The World was in awe on February 10, 1996, when IBM’s Deep Blue beats Garry Kasparov. This was the first record of a computer defeating a human in chess. What followed up with such an event is building stronger technologies that could challenge the intelligence of man. After the event, Garry Kasparov, in an interview said that, “For machines to beat humans, it doesn't have to be perfect it just has to make less mistakes than a human. Humans eventually get less vigilant and make mistakes from tiredness. Machines don’t.”
In a very recent interview he made a statement which stated that he has been convinced by the fact that if humans and AI work together, the future can live up to the expectations of high ‘augmented intelligence’.
In all of this are we forgetting the real chess spirit?
The ‘game of kings’, the ‘strategic board game’ and a lot has been named to the glory of chess. The widely played, modern form of chess was derived from Persia that was spread from India. And now presently, all these new formats of chess like the multiplayer chess, 3D chess are all an online chess. With the mingle of Chess and Technology, new advancements are being made that suits the daily schedule of man.

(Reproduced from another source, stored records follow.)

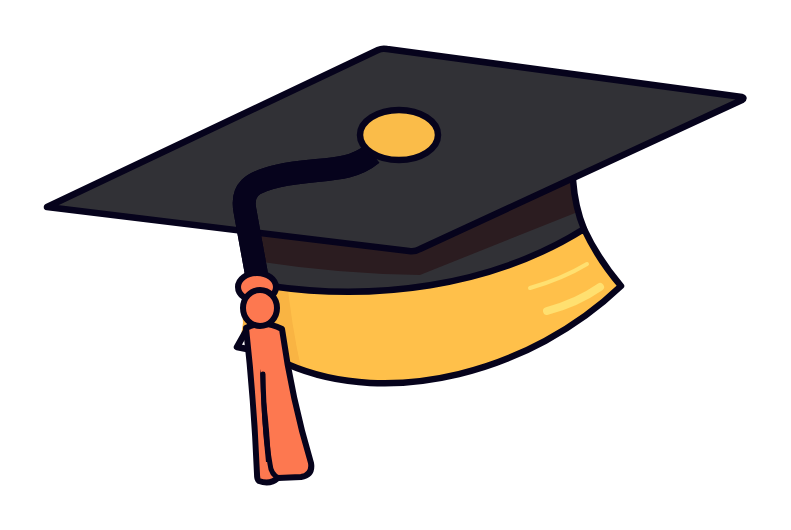
<!DOCTYPE html>
<html lang="en">
<head>
<meta charset="utf-8">
<title>Graduation cap</title>
<style>
:root {
  --paper: #ffffff;
  --ink: #06031c;
  --cloth: #313136;
  --shadow: #2b1c20;
  --gold: #ffc04a;
  --gold-shade: #f9b443;
  --gold-light: #ffe070;
  --button: #fabc49;
  --coral: #fd7850;
}
html, body { margin: 0; background: var(--paper); overflow: hidden; }
svg { display: block; width: 791px; height: 530px; }
.outline { fill: none; stroke: var(--ink); stroke-width: 6.5; stroke-linecap: round; stroke-linejoin: round; }
.cloth { fill: var(--cloth); }
.shadow { fill: var(--shadow); }
.gold { fill: var(--gold); }
.gold-shade { fill: var(--gold-shade); }
.button { fill: var(--button); }
.coral { fill: var(--coral); }
.shine { fill: none; stroke: var(--gold-light); stroke-linecap: round; }
.cord { fill: none; stroke-linejoin: round; }
.cord-edge { stroke: var(--ink); stroke-width: 23; }
.cord-fill { stroke: var(--coral); stroke-width: 11.5; }
</style>
</head>
<body>
<svg viewBox="0 0 791 530" role="img" aria-label="Graduation cap with a gold band and a coral tassel">
  <defs>
    <path id="crown-shape" d="M258 228L264 284C370 302 490 288 584 229Q575 207 573 178L415 251Z"/>
    <path id="band-shape" d="M237 347Q246 328 244 278C362 306 489 289 584 229Q598 259 621 286C531 372 390 409 287 364L250 335Z"/>
    <clipPath id="crown-clip"><use href="#crown-shape"/></clipPath>
    <clipPath id="band-clip"><use href="#band-shape"/></clipPath>
  </defs>

  <g id="crown">
    <use href="#crown-shape" class="cloth"/>
    <path class="shadow" clip-path="url(#crown-clip)" d="M250 225L262 262Q340 274 420 275L585 209L573 175L415 248Z"/>
    <path class="outline" d="M573 180Q575 207 584 229"/>
  </g>

  <g id="band">
    <path class="gold" d="M242 310L244 280C362 306 489 289 584 229Q598 259 621 286C531 372 390 409 287 364L244 336Z"/>
    <path class="gold-shade" clip-path="url(#band-clip)" d="M240 270H286Q291 325 302 372L240 350Z"/>
    <path class="shine" stroke-width="4" d="M530 288Q562 279 587 264"/>
    <path class="shine" stroke-width="8" d="M547 311Q577 303 600 287"/>
    <path class="outline" d="M270 286C372 301 490 288 584 229Q598 259 621 286C531 372 390 409 287 364M246 331L237 347L247 349"/>
  </g>

  <g id="board">
    <path class="cloth outline" style="fill:var(--cloth)" d="M47 207L378 50Q382 48 387 49L742 97Q745 98 742 100L420 249Q415 252 409 251Z"/>
    <ellipse class="button" cx="399" cy="135" rx="39" ry="25"/>
  </g>

  <g id="tassel">
    <path id="cord-line" class="cord cord-edge" d="M372 154C348 174 318 167 278 176C251 182 241 190 245 211L257 277"/>
    <use href="#cord-line" style="stroke:var(--coral);stroke-width:11.5"/>
    <ellipse class="outline" style="fill:var(--button)" cx="399" cy="135" rx="39" ry="25"/>
    <path class="outline" style="fill:var(--coral);stroke-width:6" d="M246 328Q263 319 282 329Q292 400 311 463Q313 475 301 477L278 478Q270 485 259 481Q257 480 257 474Q254 400 246 328Z"/>
    <path class="outline" style="stroke-width:5" d="M263 374Q264 430 270 464Q271 475 279 478"/>
    <path d="M260 369Q268 400 271 462L266 462Q261 415 260 369Z" fill="var(--ink)"/>
    <ellipse class="outline" style="fill:var(--coral);stroke-width:6" cx="257" cy="287" rx="19" ry="14"/>
    <ellipse class="outline" style="fill:var(--coral);stroke-width:6" cx="260" cy="308" rx="17" ry="18"/>
  </g>
</svg>
</body>
</html>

However, will this make us forget what made us learn chess, in the first place? Is online chess overshadowing the grandeur of a traditional board game played between two players? There is a lot to learn from your opponent if you are sitting across each other, strategizing, calculating your next move. While in online chess, though you are receiving a lot of data about your game as well as your opponent’s move, you clearly will lose the interest in the game.
Losing the beauty to analytics
Every game has its unique charm that lies in learning it step by step. If you are just starting to learn chess, playing against a computer or a virtual opponent won’t let you enjoy the game. It’s too mechanical to start with. Learning over a traditional board game would fetch you greater insights than using a computer. However, you can always improve your game over online platforms, they are not advisable to start learning via online gaming. Somehow the beauty of the game is lost in managing analytics. As a beginner, you try to focus on picking up moves through trial and error method, keenly observing your opponents making a move, finding out a pattern in the game, etc. It also helps you interact with other players on a more personal level, at the end of the day our opponents can prove to be your friends. While in online gaming it’s more competitive.
Counting only on online platforms for learning chess wouldn’t let you grow in the game. There is much more to chess than just moving your knights and rooks. If you want to stick to chess as a hobby, its good to practice on screen, but the demographic figure of chess is larger than it is actually pictured. There has been a lot going around the world to include chess in Olympics. If that’s so, being just an online game won’t let it win its way top to being an Olympic sport.